YOUR INSTRUCTIONS: Examine the entries and show every line in which the word "body" is found.

═════ RECORD EXTRACTS

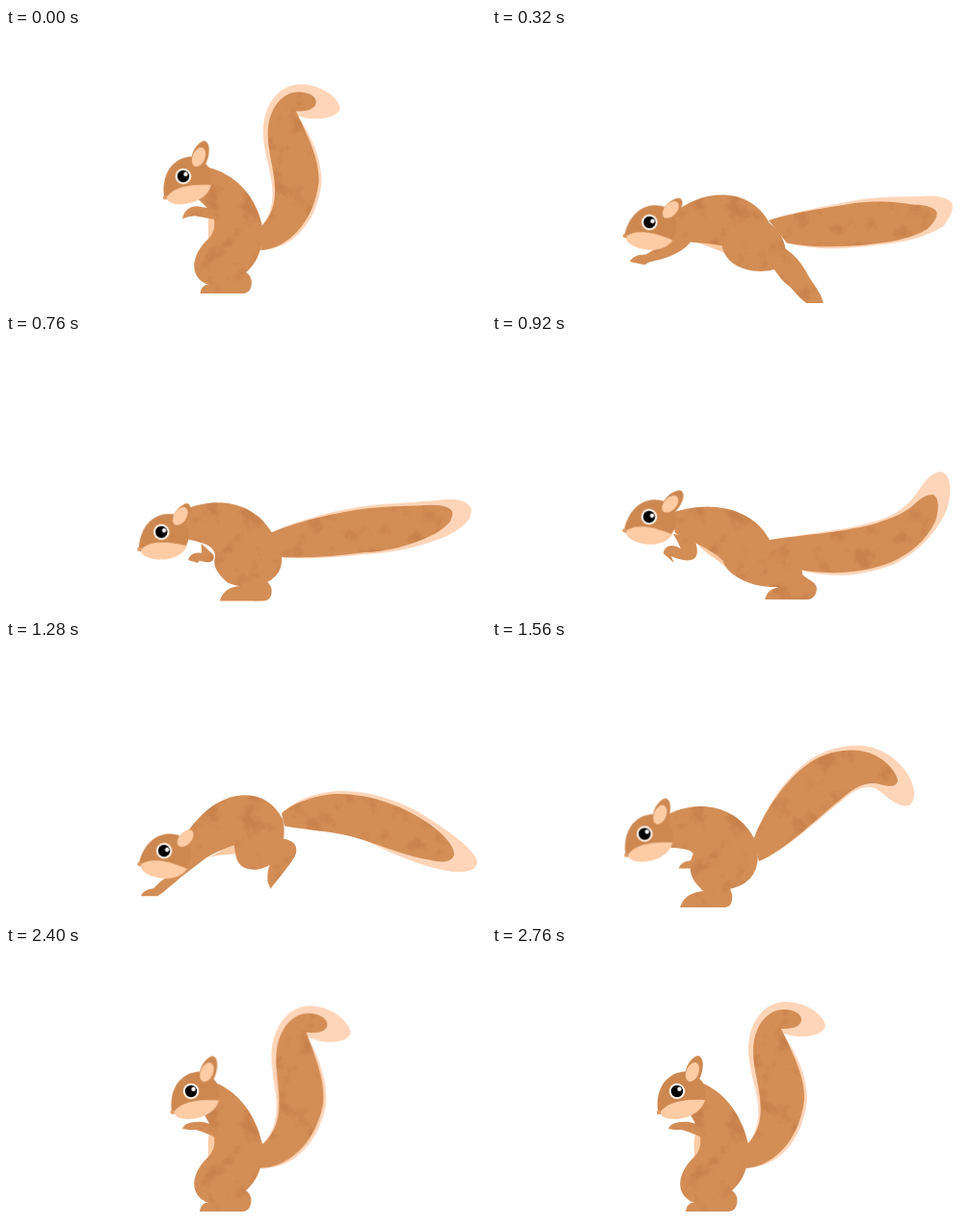
Recreate the animation shown at these times as an HTML page without scripts. Size 498x289 px, loop 3.48 s.

```html
<!DOCTYPE html>
<html lang="en">
<head>
<meta charset="utf-8">
<title>Leaping squirrel</title>
<style>
html, body { margin: 0; width: 100%; height: 100%; overflow: hidden; background: #fff; }
svg { display: block; width: 100vw; height: 100vh; }
.fur { fill: #d38e56; }
.light { fill: #fdcba4; }
.pale { fill: #fed5b9; }
svg * { animation: 3480ms linear infinite; }
#brush { animation-name: brush; }
#brushCore { animation-name: brushCore; }
#wag { animation-name: wag; transform-origin: 264px 218px; }
#belly { animation-name: belly; }
#torso { animation-name: torso; }
#leg { animation-name: leg; }
#arm { animation-name: arm; }
#head { animation-name: head; }
#ear { animation-name: ear; transform-origin: 15px -14px; }

/* sit, push off, reach, land, gather, push off, reach, land, settle, sit */
@keyframes brush {
  0%, 54.02%, 100% { d: path("M265 206C290 175 266 140 266 108C266 78 283 58 305 58C325 58 346 72 346 84C340 96 316 96 302 91C316 112 327 135 327 160C322 205 295 230 264 231Z"); }
  5.17%, 26.44% { d: path("M288 214C320 208 365 205 400 194C420 188 432 178 441 165C450 150 458 143 466 143C476 145 478 163 472 182C462 205 445 225 418 239C385 252 350 255 318 245Z"); }
  14.94%, 36.78% { d: path("M286 180C300 166 325 157 348 157C385 157 420 172 445 190C468 205 489 222 489 232C487 241 475 242 462 241C430 236 400 222 370 207C345 199 315 198 289 193Z"); }
  16.09%, 37.93% { d: path("M284 185C300 165 330 157 357 157C385 157 425 168 450 182C470 193 491 210 491 219C490 230 475 231 463 230C430 228 400 212 365 205C335 201 310 201 287 199Z"); }
  21.26% { d: path("M272 206C305 190 340 180 375 176C405 174 430 174 448 174C470 172 484 178 485 188C484 202 470 208 455 214C425 224 395 228 365 228C335 230 305 232 277 230Z"); }
  44.83% { d: path("M272 206C283 175 305 142 330 125C345 115 362 110 380 110C412 110 438 138 439 160C438 176 430 177 413 166C395 148 388 152 375 158C345 180 305 220 277 230Z"); animation-timing-function: cubic-bezier(.15,.5,.5,1); }
}
@keyframes brushCore {
  0%, 54.02%, 100% { d: path("M265 206C292 178 271 140 271 110C271 84 285 66 303 66C315 66 322 72 321 78C318 86 308 86 300 86C312 112 325 135 324 160C319 202 292 229 264 231Z"); }
  5.17%, 26.44% { d: path("M288 214C320 209 360 207 395 198C415 192 428 186 437 178C445 170 452 166 458 167C464 170 464 182 460 195C450 215 435 228 415 237C385 249 350 251 318 245Z"); }
  14.94%, 36.78% { d: path("M286 180C300 168 325 160 345 160C380 160 415 174 440 192C455 203 465 215 465 223C463 232 450 232 440 229C415 225 390 214 368 207C340 198 315 198 289 193Z"); }
  16.09%, 37.93% { d: path("M284 185C300 168 325 160 350 160C380 160 415 168 440 181C455 190 467 203 467 210C466 219 455 221 445 220C420 217 395 212 365 205C335 200 310 200 287 198Z"); }
  21.26% { d: path("M272 206C305 191 340 183 372 179C400 177 420 178 436 178C454 178 464 182 464 189C463 199 454 204 442 210C415 221 390 226 365 226C335 229 305 231 277 230Z"); }
  44.83% { d: path("M272 206C283 177 305 145 330 128C345 118 360 115 375 115C402 115 420 135 422 147C420 154 415 153 405 151C390 147 382 152 373 157C343 180 303 220 277 230Z"); animation-timing-function: cubic-bezier(.15,.5,.5,1); }
}
@keyframes wag {
  0%, 65.52%, 79.31%, 100% { transform: rotate(0deg); animation-timing-function: ease-in-out; }
  72.41% { transform: rotate(10deg); animation-timing-function: ease-in-out; }
}
@keyframes belly {
  0%, 54.02%, 100% { d: path("M213 190C206 205 213 212 208 224C215 220 225 210 220 192Z"); }
  5.17%, 26.44% { d: path("M208 212C220 228 230 232 243 242C245 235 235 220 210 210Z"); }
  14.94%, 36.78% { d: path("M204 230C215 222 228 224 240 222C242 215 240 210 237 211Z"); }
  16.09%, 37.93% { d: path("M205 233C212 229 220 228 229 225C232 222 230 215 226 216Z"); }
  21.26%, 44.83% { d: path("M213 222C213 225 212 228 212 232C220 230 225 225 216 220Z"); animation-timing-function: cubic-bezier(.15,.5,.5,1); }
}
@keyframes torso {
  0% { d: path("M200 143C233 147 258 170 266 206C268 232 258 247 247 256C230 268 212 270 204 264C190 254 194 236 207 222C219 212 217 200 214 192C208 186 200 178 194 174Z"); }
  5.17%, 26.44% { d: path("M186 186C225 172 270 180 288 214C312 220 325 240 322 256C310 266 275 266 255 253C245 247 240 240 240 236C232 228 222 222 190 207Z"); }
  14.94%, 36.78% { d: path("M183 208C215 152 268 148 287 186C292 205 285 225 274 234C262 241 248 240 242 232C238 226 238 218 237 213C222 218 205 226 187 240Z"); }
  16.09%, 37.93% { d: path("M183 211C215 155 270 150 286 188C290 208 278 225 262 232C248 240 234 238 229 229C225 222 227 218 226 218C218 226 205 232 187 246Z"); }
  21.26%, 44.83% { d: path("M168 190C200 165 250 165 272 206C281 230 274 252 250 258C235 262 225 263 219 261C210 252 205 245 206 235C213 222 211 217 186 216Z"); animation-timing-function: cubic-bezier(.15,.5,.5,1); }
  54.02%, 100% { d: path("M207 139C235 145 258 170 266 206C268 232 258 247 247 256C230 268 212 270 204 264C190 254 194 236 207 222C219 212 217 200 214 192C212 186 208 178 203 172Z"); }
}
@keyframes leg {
  0%, 54.02%, 100% { d: path("M245 252C252 255 256 261 254 268C253 274 249 276 245 276L201 276C202 268 207 266 214 266C218 260 220 256 222 250Z"); }
  5.17%, 26.44% { d: path("M318 245C325 256 336 256 337 264C337 272 332 276 327 276L283 276C285 268 289 265 295 264C299 263 300 258 300 250Z"); }
  10.06%, 31.32% { d: path("M300 225C318 235 322 250 330 262C338 272 345 280 347 288L335 288C325 282 318 275 312 270C300 262 292 252 285 240Z"); }
  14.94%, 36.78% { d: path("M280 206C302 206 304 216 300 225C293 237 283 248 275 259L272 251C272 244 272 238 274 235C274 225 272 215 270 210Z"); }
  16.09%, 37.93% { d: path("M278 205C292 212 291 222 284 229C275 237 262 245 250 254L249 248C250 244 252 240 255 236C258 225 262 215 268 210Z"); }
  21.26%, 44.83% { d: path("M245 250C247 262 250 262 249 270C248 276 246 278 240 278L195 278C198 268 206 262 220 261C222 260 225 255 226 250Z"); animation-timing-function: cubic-bezier(.15,.5,.5,1); }
}
@keyframes arm {
  0% { d: path("M216 187C208 187 203 186 198 185C190 185 185 190 183 198L189 196L196 195C203 196 210 198 217 199Z"); }
  5.17%, 26.44% { d: path("M188 208C192 214 194 218 196 223C187 217 179 220 178 228L189 238L186 231C200 237 222 242 209 210Z"); }
  10.06%, 31.32% { d: path("M188 215C178 225 165 232 152 238C143 239 138 242 136 246L152 248L158 246C178 240 195 232 209 220Z"); }
  14.94%, 36.78% { d: path("M190 232C175 245 166 243 153 258C145 259 141 262 140 266L157 266L163 262C180 247 195 236 208 226Z"); }
  16.09%, 37.93% { d: path("M190 240C178 252 168 262 160 266C150 267 147 270 146 274L164 274L168 267C185 250 198 240 208 232Z"); }
  21.26%, 44.83% { d: path("M209 222C207 226 207 228 206 230C199 230 195 234 194 238L203 238L207 238C212 238 215 238 218 238Z"); animation-timing-function: cubic-bezier(.15,.5,.5,1); }
  54.02%, 100% { d: path("M216 186C208 184 203 182 198 183C190 183 185 185 183 190L189 191L197 191C205 193 210 196 218 199Z"); }
}
@keyframes head {
  0% { transform: translate(184px, 154px) rotate(0deg); }
  5.17%, 26.44% { transform: translate(163px, 190px) rotate(20deg); }
  14.94%, 36.78% { transform: translate(164px, 219px) rotate(21deg); }
  16.09%, 37.93% { transform: translate(165px, 226px) rotate(20deg); }
  21.26% { transform: translate(161px, 208px) rotate(10deg); }
  44.83% { transform: translate(158px, 202px) rotate(0deg); animation-timing-function: cubic-bezier(.15,.5,.5,1); }
  54.02%, 65.52%, 79.31%, 100% { transform: translate(192px, 151px) rotate(0deg); }
  72.41% { transform: translate(192px, 151px) rotate(2deg); }
}
@keyframes ear {
  0%, 5.17%, 26.44%, 44.83%, 100% { transform: scale(1); }
  14.94%, 16.09%, 36.78%, 37.93% { transform: scale(.75); }
}
</style>
</head>
<body>
<svg viewBox="0 0 498 289">
  <defs>
    <!-- Mottled paper grain kept inside the shape -->
    <filter id="grain" color-interpolation-filters="sRGB">
      <feTurbulence type="fractalNoise" baseFrequency=".045" numOctaves="4" seed="7"/>
      <feColorMatrix values="0 0 0 0 .72  0 0 0 0 .42  0 0 0 0 .22  5 0 0 0 -2.75"/>
      <feComponentTransfer><feFuncA type="linear" slope=".35"/></feComponentTransfer>
      <feComposite in2="SourceAlpha" operator="in" result="spots"/>
      <feMerge><feMergeNode in="SourceGraphic"/><feMergeNode in="spots"/></feMerge>
    </filter>
  </defs>
  <g id="wag">
    <path id="brush" class="pale"/>
    <path id="brushCore" class="fur" filter="url(#grain)"/>
  </g>
  <path id="belly" class="light"/>
  <g class="fur" filter="url(#grain)">
    <path id="leg"/>
    <path id="torso"/>
    <path id="arm"/>
  </g>
  <g id="head">
    <path id="ear" fill="#cd8850" d="M9 -10C6 -22 13 -34 21 -37C29 -37 28 -20 22 -11Z"/>
    <path fill="#cd8850" d="M-20 20C-22 0 -14 -14 0 -19C8 -22 18 -21 22 -14C30 -9 30 3 28 9C15 18 -5 24 -18 24Z"/>
    <ellipse class="light" rx="6.5" ry="10.5" transform="translate(16 -20) rotate(22)"/>
    <path class="light" d="M-17 21C-8 10 10 8 29 9C25 24 8 29 -4 29C-12 29 -18 26 -17 21Z"/>
    <circle cx="-19" cy="22" r="2.2" fill="#dc9c68"/>
    <circle r="8.3" fill="#fff8f0"/>
    <circle r="6.2"/>
    <circle cx="2.5" cy="-2.2" r="2.2" fill="#fff"/>
  </g>
</svg>
</body>
</html>
```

══════════

RESPONSE TO THE TASK:
html, body { margin: 0; width: 100%; height: 100%; overflow: hidden; background: #fff; }
<body>
</body>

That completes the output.